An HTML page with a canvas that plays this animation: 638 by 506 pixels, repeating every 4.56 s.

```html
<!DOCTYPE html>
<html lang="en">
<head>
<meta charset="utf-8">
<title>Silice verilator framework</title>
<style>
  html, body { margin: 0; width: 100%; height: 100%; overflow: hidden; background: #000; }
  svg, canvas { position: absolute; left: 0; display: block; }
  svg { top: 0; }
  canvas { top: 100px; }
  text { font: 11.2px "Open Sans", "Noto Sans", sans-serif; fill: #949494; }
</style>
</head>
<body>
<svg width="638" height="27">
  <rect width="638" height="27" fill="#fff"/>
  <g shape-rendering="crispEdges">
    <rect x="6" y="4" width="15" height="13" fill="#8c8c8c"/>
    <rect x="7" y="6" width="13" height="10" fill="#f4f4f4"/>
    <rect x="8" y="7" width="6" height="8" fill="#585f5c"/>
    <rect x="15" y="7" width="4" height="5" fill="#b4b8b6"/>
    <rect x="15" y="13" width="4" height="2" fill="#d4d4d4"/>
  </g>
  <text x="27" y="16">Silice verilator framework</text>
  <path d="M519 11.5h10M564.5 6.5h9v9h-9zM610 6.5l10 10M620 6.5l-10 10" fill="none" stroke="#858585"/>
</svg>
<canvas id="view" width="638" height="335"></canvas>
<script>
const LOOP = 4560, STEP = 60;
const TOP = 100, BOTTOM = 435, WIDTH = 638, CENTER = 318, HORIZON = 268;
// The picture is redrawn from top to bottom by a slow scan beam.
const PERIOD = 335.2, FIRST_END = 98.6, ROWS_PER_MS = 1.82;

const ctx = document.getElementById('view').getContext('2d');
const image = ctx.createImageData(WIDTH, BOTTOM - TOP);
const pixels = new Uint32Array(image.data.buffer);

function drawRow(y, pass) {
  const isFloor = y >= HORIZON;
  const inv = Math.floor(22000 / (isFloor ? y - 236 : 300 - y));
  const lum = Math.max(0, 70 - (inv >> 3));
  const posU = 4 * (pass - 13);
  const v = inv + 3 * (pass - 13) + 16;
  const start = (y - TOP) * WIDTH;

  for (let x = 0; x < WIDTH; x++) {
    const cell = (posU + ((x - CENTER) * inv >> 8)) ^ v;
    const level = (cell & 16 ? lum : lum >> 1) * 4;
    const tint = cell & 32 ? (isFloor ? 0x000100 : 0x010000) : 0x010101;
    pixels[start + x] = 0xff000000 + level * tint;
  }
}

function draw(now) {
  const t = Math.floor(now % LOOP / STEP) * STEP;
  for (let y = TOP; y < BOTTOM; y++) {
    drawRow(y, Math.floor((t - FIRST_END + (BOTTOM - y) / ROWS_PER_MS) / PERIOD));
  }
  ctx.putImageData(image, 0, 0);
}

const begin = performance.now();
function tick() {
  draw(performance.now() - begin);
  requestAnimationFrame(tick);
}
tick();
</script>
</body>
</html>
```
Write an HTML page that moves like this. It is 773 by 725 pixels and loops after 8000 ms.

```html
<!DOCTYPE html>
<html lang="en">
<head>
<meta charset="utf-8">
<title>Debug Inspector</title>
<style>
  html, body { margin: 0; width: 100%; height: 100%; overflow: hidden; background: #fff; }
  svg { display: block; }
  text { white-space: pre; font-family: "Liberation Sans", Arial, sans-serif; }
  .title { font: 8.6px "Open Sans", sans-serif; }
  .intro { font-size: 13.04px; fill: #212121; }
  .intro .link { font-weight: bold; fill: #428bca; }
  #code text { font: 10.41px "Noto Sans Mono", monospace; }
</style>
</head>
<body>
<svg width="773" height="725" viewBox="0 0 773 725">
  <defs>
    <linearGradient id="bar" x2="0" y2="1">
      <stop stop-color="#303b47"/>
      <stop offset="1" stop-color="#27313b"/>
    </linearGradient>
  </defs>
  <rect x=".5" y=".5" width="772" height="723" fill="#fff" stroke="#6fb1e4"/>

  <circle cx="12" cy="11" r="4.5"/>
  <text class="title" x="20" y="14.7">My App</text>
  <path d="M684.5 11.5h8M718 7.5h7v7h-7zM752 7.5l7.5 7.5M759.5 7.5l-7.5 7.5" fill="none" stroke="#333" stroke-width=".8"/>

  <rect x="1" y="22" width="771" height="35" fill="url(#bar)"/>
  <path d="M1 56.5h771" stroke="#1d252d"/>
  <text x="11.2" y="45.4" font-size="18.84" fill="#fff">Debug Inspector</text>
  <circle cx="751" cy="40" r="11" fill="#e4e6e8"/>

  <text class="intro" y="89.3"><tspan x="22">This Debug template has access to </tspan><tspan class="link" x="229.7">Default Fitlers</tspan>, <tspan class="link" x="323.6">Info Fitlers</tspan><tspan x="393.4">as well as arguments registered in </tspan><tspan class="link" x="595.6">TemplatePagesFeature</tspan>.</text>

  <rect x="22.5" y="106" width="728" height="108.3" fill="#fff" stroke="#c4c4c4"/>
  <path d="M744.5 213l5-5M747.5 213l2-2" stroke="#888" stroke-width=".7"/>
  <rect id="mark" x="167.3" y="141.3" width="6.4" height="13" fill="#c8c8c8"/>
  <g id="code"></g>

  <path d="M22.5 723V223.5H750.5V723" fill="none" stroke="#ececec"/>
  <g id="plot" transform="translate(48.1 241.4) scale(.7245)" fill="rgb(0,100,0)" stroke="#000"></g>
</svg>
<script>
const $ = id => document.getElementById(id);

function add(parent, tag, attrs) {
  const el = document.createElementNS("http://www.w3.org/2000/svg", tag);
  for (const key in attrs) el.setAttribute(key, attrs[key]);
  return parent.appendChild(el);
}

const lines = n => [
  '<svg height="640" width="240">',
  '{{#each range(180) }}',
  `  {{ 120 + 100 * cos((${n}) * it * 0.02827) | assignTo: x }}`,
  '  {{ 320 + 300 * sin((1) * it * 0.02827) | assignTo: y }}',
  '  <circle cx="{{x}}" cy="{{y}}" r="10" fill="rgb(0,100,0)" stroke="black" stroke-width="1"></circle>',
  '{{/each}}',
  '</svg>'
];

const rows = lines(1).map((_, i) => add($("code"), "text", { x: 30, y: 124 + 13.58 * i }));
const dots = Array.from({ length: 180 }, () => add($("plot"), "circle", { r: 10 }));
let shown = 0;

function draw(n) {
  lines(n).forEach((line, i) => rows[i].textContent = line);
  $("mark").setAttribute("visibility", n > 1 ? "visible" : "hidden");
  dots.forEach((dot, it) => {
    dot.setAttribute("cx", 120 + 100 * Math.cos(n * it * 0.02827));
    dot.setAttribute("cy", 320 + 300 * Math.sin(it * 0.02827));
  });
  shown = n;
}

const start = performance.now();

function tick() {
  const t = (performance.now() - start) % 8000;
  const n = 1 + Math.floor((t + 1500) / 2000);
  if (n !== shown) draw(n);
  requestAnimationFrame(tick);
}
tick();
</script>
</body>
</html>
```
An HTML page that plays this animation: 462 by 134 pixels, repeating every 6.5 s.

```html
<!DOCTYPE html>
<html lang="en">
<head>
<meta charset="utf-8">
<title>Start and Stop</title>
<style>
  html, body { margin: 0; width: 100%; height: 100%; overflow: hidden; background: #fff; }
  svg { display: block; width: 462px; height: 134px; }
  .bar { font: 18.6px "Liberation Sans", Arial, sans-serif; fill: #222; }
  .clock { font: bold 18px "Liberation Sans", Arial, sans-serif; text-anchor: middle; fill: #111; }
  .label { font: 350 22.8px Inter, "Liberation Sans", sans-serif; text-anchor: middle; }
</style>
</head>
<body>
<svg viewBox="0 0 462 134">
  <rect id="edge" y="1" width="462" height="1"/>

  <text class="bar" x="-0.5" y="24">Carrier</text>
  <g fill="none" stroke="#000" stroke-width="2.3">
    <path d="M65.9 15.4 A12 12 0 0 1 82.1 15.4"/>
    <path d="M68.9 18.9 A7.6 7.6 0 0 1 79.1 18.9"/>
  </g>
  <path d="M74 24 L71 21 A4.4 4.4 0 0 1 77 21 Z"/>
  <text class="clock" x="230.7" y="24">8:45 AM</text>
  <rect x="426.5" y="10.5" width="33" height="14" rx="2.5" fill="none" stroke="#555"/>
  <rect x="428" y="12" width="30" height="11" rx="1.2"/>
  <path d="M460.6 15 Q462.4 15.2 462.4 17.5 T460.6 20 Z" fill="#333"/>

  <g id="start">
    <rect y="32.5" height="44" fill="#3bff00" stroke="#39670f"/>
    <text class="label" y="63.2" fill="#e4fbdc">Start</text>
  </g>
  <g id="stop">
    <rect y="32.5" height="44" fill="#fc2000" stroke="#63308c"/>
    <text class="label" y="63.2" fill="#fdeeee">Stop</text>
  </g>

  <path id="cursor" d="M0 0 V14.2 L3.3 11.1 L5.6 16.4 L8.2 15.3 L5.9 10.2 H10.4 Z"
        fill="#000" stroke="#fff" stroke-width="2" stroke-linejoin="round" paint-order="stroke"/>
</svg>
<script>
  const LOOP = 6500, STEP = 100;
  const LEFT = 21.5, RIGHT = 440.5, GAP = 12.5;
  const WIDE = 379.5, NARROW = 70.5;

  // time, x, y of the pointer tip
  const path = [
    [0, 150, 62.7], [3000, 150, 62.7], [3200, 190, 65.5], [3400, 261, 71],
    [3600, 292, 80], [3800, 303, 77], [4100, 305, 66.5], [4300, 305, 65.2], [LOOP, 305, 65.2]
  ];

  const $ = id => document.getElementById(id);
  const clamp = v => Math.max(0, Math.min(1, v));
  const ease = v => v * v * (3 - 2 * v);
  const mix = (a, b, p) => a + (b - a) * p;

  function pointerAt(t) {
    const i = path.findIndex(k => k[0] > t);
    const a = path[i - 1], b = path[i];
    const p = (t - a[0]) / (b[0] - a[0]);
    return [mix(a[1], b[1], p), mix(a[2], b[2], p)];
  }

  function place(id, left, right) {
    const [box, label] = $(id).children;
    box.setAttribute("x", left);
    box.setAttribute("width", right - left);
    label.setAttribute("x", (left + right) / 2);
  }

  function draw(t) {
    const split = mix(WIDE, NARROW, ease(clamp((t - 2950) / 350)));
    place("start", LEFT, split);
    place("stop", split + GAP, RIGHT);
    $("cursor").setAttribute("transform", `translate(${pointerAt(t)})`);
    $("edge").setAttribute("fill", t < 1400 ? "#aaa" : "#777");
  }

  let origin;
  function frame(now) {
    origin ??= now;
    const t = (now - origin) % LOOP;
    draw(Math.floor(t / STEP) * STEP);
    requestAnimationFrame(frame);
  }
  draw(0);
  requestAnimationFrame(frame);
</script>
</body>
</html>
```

> **WORK TO COMPLETE**
Run a filter over the data above and keep each line that contains the word "title".

> **EXPECTED ANSWER**
<title>Silice verilator framework</title>
<title>Debug Inspector</title>
  .title { font: 8.6px "Open Sans", sans-serif; }
  <text class="title" x="20" y="14.7">My App</text>
<title>Start and Stop</title>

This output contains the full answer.